### [REQUIRED WORK]
What lines of the material hold the string "scale"? Pull each of them out.

### [EXTRACTED ENTRIES]
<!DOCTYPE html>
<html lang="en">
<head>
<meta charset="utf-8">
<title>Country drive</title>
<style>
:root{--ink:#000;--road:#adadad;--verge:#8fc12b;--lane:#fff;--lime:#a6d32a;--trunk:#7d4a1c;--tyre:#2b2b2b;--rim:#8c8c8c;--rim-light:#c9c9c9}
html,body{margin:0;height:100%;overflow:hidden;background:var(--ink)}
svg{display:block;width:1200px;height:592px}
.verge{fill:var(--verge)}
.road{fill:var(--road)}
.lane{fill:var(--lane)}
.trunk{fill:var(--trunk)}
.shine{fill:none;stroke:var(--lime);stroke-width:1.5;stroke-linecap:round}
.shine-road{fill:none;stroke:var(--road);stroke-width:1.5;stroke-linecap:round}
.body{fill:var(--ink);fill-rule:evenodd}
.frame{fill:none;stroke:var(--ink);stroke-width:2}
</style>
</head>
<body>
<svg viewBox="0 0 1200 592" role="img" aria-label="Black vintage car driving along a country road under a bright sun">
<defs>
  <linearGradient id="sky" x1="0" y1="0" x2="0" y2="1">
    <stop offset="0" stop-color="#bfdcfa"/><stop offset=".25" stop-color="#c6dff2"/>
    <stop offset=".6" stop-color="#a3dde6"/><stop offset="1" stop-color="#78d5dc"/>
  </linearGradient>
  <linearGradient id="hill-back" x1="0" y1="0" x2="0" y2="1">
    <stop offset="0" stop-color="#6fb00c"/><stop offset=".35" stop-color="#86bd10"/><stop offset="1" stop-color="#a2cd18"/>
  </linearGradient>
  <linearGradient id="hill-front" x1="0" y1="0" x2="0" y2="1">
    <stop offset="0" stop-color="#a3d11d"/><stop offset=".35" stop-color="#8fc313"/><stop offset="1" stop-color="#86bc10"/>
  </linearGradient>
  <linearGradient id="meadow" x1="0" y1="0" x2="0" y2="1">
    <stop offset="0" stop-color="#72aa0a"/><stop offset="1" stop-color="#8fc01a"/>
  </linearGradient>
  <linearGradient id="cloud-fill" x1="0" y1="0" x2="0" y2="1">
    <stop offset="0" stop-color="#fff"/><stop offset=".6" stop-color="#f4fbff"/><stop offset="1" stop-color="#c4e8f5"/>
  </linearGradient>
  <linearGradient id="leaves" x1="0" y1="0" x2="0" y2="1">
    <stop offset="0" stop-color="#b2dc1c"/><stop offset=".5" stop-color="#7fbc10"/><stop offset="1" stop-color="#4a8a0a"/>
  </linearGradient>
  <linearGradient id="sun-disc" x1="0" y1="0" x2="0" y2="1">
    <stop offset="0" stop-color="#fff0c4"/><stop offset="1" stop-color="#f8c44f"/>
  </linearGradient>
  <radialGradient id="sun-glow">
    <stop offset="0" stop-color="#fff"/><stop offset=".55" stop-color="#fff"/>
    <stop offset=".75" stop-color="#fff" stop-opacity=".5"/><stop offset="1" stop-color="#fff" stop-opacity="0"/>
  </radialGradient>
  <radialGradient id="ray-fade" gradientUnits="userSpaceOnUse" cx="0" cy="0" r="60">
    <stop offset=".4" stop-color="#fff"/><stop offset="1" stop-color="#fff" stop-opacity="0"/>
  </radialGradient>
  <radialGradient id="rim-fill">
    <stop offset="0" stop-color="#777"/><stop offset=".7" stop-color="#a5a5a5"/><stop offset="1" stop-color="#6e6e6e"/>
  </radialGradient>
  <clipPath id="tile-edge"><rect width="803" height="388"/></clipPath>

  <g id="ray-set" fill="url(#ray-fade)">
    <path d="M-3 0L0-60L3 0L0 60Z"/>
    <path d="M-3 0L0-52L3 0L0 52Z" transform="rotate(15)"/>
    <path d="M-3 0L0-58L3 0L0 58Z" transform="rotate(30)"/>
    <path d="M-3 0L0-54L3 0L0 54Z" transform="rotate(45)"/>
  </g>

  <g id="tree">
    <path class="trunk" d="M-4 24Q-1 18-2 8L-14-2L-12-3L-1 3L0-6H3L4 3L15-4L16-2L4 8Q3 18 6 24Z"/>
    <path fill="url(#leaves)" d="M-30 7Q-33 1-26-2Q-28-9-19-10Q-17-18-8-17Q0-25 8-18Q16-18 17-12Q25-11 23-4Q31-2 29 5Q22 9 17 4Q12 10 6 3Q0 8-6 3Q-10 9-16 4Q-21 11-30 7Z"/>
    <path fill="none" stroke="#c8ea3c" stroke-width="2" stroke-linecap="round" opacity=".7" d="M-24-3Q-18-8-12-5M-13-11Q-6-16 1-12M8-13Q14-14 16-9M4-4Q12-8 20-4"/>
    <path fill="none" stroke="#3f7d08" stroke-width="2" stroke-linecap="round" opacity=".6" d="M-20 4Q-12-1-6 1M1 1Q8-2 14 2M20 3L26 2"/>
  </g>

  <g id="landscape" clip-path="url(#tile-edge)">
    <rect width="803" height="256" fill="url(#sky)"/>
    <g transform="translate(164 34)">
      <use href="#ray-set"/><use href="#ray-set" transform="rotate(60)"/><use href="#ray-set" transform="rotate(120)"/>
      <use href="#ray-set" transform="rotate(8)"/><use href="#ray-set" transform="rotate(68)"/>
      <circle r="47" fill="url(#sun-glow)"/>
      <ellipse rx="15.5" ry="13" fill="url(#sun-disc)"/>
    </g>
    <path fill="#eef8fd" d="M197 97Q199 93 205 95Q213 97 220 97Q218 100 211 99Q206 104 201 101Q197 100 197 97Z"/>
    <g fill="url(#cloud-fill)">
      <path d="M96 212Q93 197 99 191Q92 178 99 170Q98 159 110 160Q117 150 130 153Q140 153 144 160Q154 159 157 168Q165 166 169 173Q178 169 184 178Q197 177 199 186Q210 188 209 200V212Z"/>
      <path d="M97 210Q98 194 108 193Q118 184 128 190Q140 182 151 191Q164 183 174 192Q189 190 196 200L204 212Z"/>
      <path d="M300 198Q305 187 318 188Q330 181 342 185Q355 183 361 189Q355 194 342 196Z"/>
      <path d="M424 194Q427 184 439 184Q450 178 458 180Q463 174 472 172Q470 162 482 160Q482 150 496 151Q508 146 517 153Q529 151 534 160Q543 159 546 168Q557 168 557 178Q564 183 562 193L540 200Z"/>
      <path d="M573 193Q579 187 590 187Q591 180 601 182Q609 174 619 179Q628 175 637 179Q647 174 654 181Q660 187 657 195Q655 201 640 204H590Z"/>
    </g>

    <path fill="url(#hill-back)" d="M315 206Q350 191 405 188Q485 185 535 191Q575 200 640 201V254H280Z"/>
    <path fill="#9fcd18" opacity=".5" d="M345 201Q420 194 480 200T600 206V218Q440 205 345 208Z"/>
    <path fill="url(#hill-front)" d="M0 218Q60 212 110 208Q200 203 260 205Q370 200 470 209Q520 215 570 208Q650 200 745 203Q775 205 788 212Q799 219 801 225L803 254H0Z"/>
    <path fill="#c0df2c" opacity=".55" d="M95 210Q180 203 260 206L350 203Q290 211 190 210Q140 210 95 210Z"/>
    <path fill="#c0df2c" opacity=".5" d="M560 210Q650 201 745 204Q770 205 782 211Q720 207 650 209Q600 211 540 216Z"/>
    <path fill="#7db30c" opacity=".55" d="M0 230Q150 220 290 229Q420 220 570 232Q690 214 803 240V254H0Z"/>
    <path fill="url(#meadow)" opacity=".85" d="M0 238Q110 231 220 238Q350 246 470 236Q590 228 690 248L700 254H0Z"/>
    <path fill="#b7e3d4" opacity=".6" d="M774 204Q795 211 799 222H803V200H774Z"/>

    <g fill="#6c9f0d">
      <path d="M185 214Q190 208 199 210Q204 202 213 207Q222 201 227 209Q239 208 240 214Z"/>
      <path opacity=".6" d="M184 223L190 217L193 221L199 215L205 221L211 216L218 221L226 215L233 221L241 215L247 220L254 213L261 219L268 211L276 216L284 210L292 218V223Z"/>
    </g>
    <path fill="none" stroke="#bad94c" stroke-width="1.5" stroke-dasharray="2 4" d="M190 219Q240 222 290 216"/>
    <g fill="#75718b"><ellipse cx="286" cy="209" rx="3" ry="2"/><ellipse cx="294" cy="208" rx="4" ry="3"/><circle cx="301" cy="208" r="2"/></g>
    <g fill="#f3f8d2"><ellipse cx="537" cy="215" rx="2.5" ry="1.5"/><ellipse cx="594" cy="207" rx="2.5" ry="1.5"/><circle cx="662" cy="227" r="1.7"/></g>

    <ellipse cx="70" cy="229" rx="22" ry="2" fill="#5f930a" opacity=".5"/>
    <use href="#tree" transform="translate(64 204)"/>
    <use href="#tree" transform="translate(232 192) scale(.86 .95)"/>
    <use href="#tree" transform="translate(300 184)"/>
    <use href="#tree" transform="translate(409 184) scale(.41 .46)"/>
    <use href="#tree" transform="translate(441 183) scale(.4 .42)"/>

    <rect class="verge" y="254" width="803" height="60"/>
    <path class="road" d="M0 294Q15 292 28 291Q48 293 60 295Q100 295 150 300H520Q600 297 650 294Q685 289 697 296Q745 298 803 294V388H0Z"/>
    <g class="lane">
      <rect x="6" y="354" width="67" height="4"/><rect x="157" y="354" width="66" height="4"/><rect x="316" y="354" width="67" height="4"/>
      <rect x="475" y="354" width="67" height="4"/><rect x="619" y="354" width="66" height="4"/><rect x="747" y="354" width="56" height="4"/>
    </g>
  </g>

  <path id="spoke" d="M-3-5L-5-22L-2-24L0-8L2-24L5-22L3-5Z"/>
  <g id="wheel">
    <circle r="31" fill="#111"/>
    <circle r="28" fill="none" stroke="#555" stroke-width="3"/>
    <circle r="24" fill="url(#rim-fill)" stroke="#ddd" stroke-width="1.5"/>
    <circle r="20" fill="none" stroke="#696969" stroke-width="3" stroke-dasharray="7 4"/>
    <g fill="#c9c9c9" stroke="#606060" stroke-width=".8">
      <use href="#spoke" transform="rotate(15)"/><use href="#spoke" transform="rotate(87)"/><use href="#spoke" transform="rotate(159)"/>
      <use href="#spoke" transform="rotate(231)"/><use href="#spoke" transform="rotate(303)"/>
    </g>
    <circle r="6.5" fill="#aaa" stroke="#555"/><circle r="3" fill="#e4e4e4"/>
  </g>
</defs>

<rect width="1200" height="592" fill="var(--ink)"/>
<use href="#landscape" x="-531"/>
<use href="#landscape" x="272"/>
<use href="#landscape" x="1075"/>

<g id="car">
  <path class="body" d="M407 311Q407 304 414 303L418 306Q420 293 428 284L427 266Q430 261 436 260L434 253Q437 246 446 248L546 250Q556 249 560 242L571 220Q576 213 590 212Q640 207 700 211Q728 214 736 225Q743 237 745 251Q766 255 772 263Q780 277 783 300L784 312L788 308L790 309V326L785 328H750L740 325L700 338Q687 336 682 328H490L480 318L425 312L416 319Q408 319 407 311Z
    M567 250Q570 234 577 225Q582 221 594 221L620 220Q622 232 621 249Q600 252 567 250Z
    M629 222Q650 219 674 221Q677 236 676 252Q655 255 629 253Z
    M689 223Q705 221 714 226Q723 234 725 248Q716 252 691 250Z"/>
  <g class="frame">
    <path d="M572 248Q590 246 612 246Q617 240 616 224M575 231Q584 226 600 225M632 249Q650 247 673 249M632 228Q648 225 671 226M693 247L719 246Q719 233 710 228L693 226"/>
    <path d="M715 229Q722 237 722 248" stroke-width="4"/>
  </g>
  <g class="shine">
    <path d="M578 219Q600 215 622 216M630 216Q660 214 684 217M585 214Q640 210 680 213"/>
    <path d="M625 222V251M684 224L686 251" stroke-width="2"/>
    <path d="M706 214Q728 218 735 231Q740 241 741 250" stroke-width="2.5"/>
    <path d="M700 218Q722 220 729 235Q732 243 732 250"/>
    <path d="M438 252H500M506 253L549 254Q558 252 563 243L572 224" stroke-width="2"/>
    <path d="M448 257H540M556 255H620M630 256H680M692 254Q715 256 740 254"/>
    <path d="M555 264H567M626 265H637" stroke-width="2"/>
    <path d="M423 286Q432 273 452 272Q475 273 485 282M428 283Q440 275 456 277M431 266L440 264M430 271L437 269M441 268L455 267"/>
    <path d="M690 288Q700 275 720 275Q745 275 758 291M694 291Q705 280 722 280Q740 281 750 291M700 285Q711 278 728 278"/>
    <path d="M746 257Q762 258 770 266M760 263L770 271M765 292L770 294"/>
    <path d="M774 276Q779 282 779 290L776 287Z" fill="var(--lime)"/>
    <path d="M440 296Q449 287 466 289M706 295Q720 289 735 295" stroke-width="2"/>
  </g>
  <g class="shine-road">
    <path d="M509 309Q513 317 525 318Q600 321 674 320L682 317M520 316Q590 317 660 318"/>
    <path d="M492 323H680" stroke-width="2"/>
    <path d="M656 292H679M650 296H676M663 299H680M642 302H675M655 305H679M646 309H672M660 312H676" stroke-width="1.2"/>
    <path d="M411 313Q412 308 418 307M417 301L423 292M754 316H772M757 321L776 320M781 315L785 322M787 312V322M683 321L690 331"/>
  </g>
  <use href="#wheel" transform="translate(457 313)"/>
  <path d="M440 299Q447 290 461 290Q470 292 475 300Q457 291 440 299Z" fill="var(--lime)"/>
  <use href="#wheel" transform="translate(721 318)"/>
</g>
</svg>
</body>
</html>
==
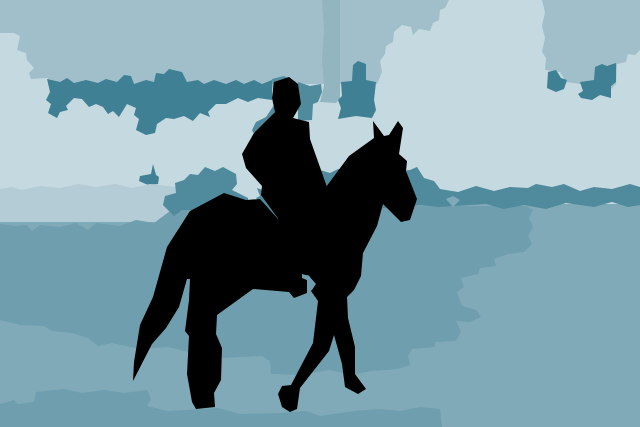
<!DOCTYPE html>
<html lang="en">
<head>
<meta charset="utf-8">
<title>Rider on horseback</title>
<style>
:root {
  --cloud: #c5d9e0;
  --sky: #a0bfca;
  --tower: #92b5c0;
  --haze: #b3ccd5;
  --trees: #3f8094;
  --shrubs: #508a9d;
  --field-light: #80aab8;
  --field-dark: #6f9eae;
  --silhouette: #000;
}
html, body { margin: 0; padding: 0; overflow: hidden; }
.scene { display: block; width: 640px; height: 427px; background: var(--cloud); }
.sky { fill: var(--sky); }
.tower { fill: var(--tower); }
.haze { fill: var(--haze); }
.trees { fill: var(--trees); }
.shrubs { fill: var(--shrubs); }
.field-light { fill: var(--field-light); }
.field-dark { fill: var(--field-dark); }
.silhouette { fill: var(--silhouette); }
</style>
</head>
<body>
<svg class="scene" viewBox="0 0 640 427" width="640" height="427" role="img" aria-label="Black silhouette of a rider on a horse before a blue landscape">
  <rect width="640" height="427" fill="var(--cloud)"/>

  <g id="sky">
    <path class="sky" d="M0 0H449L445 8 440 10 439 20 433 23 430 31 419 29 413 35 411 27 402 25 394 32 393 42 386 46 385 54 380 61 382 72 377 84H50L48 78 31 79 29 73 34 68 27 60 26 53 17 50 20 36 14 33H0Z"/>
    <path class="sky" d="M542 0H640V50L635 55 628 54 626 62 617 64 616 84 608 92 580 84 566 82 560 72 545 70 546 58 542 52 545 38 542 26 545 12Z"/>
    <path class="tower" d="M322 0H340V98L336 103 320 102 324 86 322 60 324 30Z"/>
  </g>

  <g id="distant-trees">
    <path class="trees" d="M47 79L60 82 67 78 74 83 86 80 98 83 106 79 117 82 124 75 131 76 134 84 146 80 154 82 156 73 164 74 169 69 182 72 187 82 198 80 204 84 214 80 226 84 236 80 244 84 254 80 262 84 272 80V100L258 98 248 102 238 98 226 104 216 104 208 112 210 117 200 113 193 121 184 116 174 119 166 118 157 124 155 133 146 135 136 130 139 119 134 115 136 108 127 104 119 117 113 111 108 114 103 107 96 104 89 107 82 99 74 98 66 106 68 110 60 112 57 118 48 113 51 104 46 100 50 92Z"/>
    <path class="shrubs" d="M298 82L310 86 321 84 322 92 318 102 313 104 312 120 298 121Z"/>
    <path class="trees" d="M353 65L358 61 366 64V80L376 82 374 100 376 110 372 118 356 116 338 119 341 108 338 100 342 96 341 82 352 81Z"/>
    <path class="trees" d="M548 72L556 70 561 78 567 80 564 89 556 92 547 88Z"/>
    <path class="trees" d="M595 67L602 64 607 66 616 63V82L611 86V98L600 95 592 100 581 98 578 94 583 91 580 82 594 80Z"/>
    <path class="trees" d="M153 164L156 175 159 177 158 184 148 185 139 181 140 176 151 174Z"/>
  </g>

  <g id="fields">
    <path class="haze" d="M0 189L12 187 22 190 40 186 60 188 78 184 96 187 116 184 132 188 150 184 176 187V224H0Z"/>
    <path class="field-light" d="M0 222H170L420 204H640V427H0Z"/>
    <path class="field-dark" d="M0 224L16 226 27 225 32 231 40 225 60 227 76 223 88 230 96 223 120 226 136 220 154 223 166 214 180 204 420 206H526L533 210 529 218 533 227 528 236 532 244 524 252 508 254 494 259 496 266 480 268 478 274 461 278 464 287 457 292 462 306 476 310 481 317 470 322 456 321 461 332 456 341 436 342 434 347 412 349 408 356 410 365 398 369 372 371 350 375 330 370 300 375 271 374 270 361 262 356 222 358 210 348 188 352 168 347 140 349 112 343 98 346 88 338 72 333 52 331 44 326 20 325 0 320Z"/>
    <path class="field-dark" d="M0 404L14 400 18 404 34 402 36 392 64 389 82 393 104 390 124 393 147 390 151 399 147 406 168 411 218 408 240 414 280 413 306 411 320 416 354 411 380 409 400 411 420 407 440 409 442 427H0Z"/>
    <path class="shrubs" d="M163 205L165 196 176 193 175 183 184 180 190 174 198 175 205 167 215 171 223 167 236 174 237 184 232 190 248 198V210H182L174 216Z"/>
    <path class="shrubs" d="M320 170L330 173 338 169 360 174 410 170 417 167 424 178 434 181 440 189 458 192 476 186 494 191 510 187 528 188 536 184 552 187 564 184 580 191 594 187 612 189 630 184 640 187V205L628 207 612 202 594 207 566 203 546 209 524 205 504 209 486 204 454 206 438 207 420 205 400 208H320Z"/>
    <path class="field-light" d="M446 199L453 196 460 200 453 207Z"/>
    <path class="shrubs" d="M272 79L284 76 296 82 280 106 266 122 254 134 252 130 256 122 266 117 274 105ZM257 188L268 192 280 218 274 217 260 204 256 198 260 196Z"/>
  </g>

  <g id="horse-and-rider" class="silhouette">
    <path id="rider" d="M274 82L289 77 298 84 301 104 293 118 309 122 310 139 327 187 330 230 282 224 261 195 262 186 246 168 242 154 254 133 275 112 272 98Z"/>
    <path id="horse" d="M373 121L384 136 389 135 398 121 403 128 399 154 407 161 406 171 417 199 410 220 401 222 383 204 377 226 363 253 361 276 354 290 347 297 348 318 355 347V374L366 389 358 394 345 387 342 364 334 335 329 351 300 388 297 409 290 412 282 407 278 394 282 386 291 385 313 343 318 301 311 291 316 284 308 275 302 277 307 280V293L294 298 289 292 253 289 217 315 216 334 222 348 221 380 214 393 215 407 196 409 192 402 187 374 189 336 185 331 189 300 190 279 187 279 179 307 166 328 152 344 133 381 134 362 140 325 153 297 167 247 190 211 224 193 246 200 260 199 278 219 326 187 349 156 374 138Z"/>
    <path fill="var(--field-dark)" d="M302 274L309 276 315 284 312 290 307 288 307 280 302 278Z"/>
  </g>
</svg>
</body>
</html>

### [TASK SOLUTION]
    <use href="#tree" transform="translate(232 192) scale(.86 .95)"/>
    <use href="#tree" transform="translate(409 184) scale(.41 .46)"/>
    <use href="#tree" transform="translate(441 183) scale(.4 .42)"/>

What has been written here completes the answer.